‘In light of the pressures it faces, clearly articulating CQC’s role as a ‘regulator’ is important. In doing so, the Board considered a priority was making it clear that CQC’s focus must be on protecting people from risk of poor quality care, and as such the organisation cannot be expected to occupy both a regulatory and an “improvement” space.’ p14
Elsewhere in the report CQC do talk about driving improvements through enforcement action, so I’m not entirely clear what alternative perception they are trying to promote in relation to ‘improvement’. After reading the report I felt even less clear about what ‘expectations’ I should have of CQC, and I look forward to more work and discussion from them on their role. It seems to me that the future of the CQC may very well hinge on the extent to which they feel able to challenge the government and polices that present risks to their role as a regulator and to the sector as a whole. The reports of the predecessor commissions into the state of health and social care must have made uncomfortable reading for many in Whitehall.

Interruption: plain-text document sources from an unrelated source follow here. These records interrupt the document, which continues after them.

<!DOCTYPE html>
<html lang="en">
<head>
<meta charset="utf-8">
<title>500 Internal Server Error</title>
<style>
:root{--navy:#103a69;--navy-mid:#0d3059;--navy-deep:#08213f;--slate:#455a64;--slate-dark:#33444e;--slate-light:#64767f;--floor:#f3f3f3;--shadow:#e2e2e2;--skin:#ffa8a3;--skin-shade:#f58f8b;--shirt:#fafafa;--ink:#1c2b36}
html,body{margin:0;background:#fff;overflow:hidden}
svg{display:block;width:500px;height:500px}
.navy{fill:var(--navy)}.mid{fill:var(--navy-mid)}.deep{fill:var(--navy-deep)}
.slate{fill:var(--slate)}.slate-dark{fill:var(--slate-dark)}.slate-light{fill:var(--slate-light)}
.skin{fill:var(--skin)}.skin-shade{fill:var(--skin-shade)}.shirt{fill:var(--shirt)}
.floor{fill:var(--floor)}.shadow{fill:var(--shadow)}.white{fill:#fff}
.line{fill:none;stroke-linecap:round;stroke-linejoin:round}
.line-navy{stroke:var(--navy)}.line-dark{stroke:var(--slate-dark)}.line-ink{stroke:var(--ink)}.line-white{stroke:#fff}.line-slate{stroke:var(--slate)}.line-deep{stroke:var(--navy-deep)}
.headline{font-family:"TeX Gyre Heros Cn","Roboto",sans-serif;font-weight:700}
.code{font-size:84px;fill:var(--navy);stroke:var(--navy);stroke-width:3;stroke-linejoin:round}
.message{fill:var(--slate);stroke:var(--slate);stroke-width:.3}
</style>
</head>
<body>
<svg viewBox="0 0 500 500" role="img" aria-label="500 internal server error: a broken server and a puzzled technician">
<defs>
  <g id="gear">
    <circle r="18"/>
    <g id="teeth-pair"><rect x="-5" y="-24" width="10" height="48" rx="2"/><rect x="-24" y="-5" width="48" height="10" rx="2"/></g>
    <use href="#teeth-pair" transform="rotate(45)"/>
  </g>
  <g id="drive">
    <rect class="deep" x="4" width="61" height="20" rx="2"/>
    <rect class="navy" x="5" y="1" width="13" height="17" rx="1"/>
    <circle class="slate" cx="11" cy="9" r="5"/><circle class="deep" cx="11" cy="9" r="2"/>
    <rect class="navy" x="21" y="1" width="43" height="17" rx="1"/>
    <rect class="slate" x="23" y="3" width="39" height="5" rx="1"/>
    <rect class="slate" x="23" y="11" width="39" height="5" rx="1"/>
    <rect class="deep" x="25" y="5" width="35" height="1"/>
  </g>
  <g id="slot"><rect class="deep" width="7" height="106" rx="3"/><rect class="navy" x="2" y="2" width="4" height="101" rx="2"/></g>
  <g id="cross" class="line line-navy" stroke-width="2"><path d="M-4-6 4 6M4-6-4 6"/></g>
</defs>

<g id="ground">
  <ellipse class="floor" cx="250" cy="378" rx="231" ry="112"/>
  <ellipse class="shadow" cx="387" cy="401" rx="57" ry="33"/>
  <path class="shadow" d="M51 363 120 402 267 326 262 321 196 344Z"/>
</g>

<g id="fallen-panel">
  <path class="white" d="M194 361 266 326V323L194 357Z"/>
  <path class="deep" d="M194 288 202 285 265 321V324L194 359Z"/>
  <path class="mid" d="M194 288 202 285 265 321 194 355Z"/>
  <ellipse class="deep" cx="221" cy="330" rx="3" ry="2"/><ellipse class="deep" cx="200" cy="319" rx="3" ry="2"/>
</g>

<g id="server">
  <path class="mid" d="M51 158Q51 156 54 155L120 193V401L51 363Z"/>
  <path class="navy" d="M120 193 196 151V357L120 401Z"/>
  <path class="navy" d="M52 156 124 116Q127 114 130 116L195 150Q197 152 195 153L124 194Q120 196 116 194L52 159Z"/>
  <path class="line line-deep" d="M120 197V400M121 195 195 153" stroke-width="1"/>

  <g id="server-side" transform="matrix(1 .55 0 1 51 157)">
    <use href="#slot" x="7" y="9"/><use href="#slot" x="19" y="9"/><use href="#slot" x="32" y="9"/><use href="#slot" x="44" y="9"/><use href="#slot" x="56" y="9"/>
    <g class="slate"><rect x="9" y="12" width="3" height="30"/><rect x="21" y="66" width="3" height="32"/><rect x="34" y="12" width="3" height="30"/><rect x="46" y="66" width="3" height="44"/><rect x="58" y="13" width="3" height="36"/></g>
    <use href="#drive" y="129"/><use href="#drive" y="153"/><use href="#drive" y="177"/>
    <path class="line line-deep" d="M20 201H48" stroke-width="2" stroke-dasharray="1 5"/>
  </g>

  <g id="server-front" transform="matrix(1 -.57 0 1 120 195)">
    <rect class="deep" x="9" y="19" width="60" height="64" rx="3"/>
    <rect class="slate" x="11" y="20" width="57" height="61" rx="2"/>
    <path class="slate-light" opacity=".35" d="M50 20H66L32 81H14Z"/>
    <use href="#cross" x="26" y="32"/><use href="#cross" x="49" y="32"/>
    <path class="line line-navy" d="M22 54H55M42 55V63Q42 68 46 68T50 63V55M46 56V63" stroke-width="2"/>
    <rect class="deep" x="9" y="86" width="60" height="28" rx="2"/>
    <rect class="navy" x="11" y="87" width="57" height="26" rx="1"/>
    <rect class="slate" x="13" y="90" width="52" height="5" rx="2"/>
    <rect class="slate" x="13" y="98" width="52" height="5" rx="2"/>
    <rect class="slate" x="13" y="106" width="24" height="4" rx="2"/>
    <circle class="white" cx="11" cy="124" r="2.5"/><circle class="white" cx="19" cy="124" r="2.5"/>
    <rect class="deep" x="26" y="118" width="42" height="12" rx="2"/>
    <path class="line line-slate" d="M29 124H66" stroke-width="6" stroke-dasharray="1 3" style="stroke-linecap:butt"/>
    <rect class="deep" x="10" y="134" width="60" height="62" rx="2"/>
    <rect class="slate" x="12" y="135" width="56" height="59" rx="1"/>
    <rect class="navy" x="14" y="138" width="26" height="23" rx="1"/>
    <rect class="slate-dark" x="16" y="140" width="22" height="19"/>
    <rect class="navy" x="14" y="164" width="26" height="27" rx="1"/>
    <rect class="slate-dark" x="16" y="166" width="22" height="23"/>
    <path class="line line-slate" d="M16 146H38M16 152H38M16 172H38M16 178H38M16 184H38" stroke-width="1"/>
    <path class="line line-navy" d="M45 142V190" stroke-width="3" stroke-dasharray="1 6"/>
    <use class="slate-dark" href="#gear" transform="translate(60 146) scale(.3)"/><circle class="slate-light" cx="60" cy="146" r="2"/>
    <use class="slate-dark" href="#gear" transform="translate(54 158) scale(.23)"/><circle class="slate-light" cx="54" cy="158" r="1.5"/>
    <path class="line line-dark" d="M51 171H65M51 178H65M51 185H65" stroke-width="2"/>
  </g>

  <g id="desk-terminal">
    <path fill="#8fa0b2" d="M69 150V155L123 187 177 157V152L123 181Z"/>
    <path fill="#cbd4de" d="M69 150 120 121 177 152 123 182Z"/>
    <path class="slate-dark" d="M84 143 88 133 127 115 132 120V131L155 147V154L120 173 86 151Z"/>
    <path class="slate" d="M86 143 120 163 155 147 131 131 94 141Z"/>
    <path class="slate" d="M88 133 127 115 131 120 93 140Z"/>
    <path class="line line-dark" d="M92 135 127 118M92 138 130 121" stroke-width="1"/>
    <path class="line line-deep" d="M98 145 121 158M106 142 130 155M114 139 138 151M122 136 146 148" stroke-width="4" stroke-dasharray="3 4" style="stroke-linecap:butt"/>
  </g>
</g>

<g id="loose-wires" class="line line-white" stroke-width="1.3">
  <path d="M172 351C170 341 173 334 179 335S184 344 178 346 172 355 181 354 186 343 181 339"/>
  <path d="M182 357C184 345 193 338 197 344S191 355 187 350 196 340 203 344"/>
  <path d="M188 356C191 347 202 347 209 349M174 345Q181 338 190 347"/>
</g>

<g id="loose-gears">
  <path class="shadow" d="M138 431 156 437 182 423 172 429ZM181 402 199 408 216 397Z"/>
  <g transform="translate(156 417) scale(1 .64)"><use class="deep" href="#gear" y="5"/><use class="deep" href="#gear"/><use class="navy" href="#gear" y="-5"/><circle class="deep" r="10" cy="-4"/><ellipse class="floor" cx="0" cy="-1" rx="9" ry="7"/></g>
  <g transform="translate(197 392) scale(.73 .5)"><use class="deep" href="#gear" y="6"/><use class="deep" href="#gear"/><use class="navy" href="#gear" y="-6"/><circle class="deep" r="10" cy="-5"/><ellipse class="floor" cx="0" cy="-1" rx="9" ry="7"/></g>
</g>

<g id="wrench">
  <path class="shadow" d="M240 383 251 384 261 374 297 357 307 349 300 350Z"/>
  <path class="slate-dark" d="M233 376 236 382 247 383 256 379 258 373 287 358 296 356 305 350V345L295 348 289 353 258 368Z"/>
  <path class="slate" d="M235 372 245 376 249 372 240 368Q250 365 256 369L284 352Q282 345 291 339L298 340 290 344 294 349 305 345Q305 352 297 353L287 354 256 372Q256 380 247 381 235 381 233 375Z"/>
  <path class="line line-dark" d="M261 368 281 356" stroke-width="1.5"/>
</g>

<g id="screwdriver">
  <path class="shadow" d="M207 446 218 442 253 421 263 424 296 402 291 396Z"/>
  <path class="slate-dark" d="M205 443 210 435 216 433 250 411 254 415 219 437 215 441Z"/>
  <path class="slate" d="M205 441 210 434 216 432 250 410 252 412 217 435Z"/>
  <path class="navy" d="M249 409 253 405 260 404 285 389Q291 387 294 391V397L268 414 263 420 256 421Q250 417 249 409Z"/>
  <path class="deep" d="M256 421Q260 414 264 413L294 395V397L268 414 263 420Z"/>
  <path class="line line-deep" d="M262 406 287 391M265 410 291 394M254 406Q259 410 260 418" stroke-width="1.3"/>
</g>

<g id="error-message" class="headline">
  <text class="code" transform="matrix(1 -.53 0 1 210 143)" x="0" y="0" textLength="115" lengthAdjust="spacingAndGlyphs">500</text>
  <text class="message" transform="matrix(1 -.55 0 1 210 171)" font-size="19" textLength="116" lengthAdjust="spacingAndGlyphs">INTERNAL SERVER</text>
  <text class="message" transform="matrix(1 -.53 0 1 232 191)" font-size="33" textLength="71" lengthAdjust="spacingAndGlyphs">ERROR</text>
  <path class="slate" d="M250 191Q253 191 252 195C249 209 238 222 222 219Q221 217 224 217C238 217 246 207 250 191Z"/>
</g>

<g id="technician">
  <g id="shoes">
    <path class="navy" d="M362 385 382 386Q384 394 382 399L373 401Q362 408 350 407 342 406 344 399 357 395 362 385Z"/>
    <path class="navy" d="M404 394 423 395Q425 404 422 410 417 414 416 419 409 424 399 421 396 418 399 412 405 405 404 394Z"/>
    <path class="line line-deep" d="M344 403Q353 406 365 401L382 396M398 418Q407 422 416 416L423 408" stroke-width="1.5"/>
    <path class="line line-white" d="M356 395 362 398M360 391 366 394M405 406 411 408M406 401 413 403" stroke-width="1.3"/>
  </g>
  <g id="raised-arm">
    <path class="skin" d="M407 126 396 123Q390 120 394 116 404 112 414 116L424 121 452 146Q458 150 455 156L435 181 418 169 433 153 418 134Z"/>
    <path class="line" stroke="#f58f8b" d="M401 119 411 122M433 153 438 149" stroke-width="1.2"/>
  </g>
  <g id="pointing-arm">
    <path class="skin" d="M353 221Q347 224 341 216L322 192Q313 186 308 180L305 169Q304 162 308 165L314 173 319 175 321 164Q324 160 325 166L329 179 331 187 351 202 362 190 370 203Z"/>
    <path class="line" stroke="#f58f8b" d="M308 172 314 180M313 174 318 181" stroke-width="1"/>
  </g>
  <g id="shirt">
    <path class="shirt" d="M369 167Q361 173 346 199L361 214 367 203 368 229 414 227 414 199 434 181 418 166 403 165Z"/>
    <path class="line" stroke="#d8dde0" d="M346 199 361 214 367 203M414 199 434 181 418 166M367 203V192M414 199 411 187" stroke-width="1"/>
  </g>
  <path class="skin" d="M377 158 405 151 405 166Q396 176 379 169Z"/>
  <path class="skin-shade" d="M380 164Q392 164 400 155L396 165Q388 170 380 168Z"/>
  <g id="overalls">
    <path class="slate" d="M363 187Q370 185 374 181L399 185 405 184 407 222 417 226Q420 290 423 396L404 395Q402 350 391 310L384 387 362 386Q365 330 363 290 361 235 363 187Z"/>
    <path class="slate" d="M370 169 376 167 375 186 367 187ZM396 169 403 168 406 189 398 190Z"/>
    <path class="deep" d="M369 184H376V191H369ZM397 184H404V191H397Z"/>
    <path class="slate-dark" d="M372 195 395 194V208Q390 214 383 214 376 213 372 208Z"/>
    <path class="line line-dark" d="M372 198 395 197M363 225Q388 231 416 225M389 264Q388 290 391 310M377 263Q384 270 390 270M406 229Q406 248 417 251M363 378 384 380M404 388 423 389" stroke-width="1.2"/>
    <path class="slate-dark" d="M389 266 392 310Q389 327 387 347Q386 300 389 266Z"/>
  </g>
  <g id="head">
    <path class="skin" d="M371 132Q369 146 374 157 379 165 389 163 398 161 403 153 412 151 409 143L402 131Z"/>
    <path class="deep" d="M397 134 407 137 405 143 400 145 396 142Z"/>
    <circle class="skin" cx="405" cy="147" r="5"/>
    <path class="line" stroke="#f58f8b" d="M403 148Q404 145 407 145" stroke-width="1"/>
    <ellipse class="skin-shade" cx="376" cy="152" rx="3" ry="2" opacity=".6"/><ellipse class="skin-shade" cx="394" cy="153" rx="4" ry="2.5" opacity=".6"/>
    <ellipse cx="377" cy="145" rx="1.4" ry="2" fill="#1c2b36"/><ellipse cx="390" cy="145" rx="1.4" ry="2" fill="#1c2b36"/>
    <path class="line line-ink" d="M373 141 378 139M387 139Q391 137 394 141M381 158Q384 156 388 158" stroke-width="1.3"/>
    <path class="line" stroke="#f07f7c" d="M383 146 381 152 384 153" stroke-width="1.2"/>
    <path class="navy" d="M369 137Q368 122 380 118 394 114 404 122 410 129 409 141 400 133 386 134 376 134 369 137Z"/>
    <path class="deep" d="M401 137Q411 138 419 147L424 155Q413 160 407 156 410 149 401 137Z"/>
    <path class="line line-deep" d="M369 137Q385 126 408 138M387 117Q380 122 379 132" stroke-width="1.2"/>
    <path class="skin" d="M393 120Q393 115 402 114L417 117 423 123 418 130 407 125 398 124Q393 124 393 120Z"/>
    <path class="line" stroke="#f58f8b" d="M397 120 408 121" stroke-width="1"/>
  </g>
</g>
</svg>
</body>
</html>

Now more than ever the sector needs leadership and representation from those with knowledge, experience and integrity to confront governments with the realities of policy directions (and re-directions) and resource shortfalls in social care. Who better to occupy this role than the regulator themselves?
After Winterbourne View – a depressing future for learning disability services?
One last thing to bring to your attention is this fantastic (but somewhat depressing) report
by the National Development Team for Inclusion which explores incentives for change for private sector providers of hospital services for people with learning disabilities. In the aftermath of the Panorama program documenting the abuse of adults at Winterbourne View a large coalition of experts wrote to David Cameron
to highlight their concerns with models of hospital care for adults with learning disabilities. In this latest report by NDTi they explore the reasons why long term hospital care is being used despite a policy drive away from services like this. They conclude that a range of factors, linked essentially to the way private sector services are financed and commissioned, means that policy directions have little traction with the private sector – who provide the majority of services today. They write:
‘What exists is a sub-system of the learning disability health and social care system that is at odds with evidence and policy but which continues to operate because noone with power has the incentive to change it. It suits the providers of the hospitals because it meets their corporate financial needs. It suits many commissioners because it provides a fall back position (often one of “out of sight out of mind”) when poor commissioning of services for people who challenge has led to service breakdown. It suits many families because, following years of their relative being passed between services that did not work, they at least experience a degree of continuity and security within the institutional hospital setting. The only people it does not suit are the people with learning disabilities themselves, who are not supported to live a decent quality of life, in their communities, with support to address their unique needs – but their voice has little or no power within the system.’
It suggests that changing the overall landscape of service provision for adults with learning disabilities that require high levels of support may be extremely challenging. Even with the will from government, the reality is that with the privatisation of services ordinary policy initiatives offer no guaranteed outcomes. The question is, are there other levers that could be used to improve services than wishful thinking from Whitehall?
I was musing on the depressing implications of the report this weekend, when I drove to Winterbourne View itself to take a photograph for a magazine article I am writing. It was only after I had driven outside the city limits, far from any shops or anything resembling a community, and I was stood outside of it taking a picture that it occurred to me: what kind of “rehabilitation”, what kind of life, could possibly be offered by a long term placement in the middle of a business park?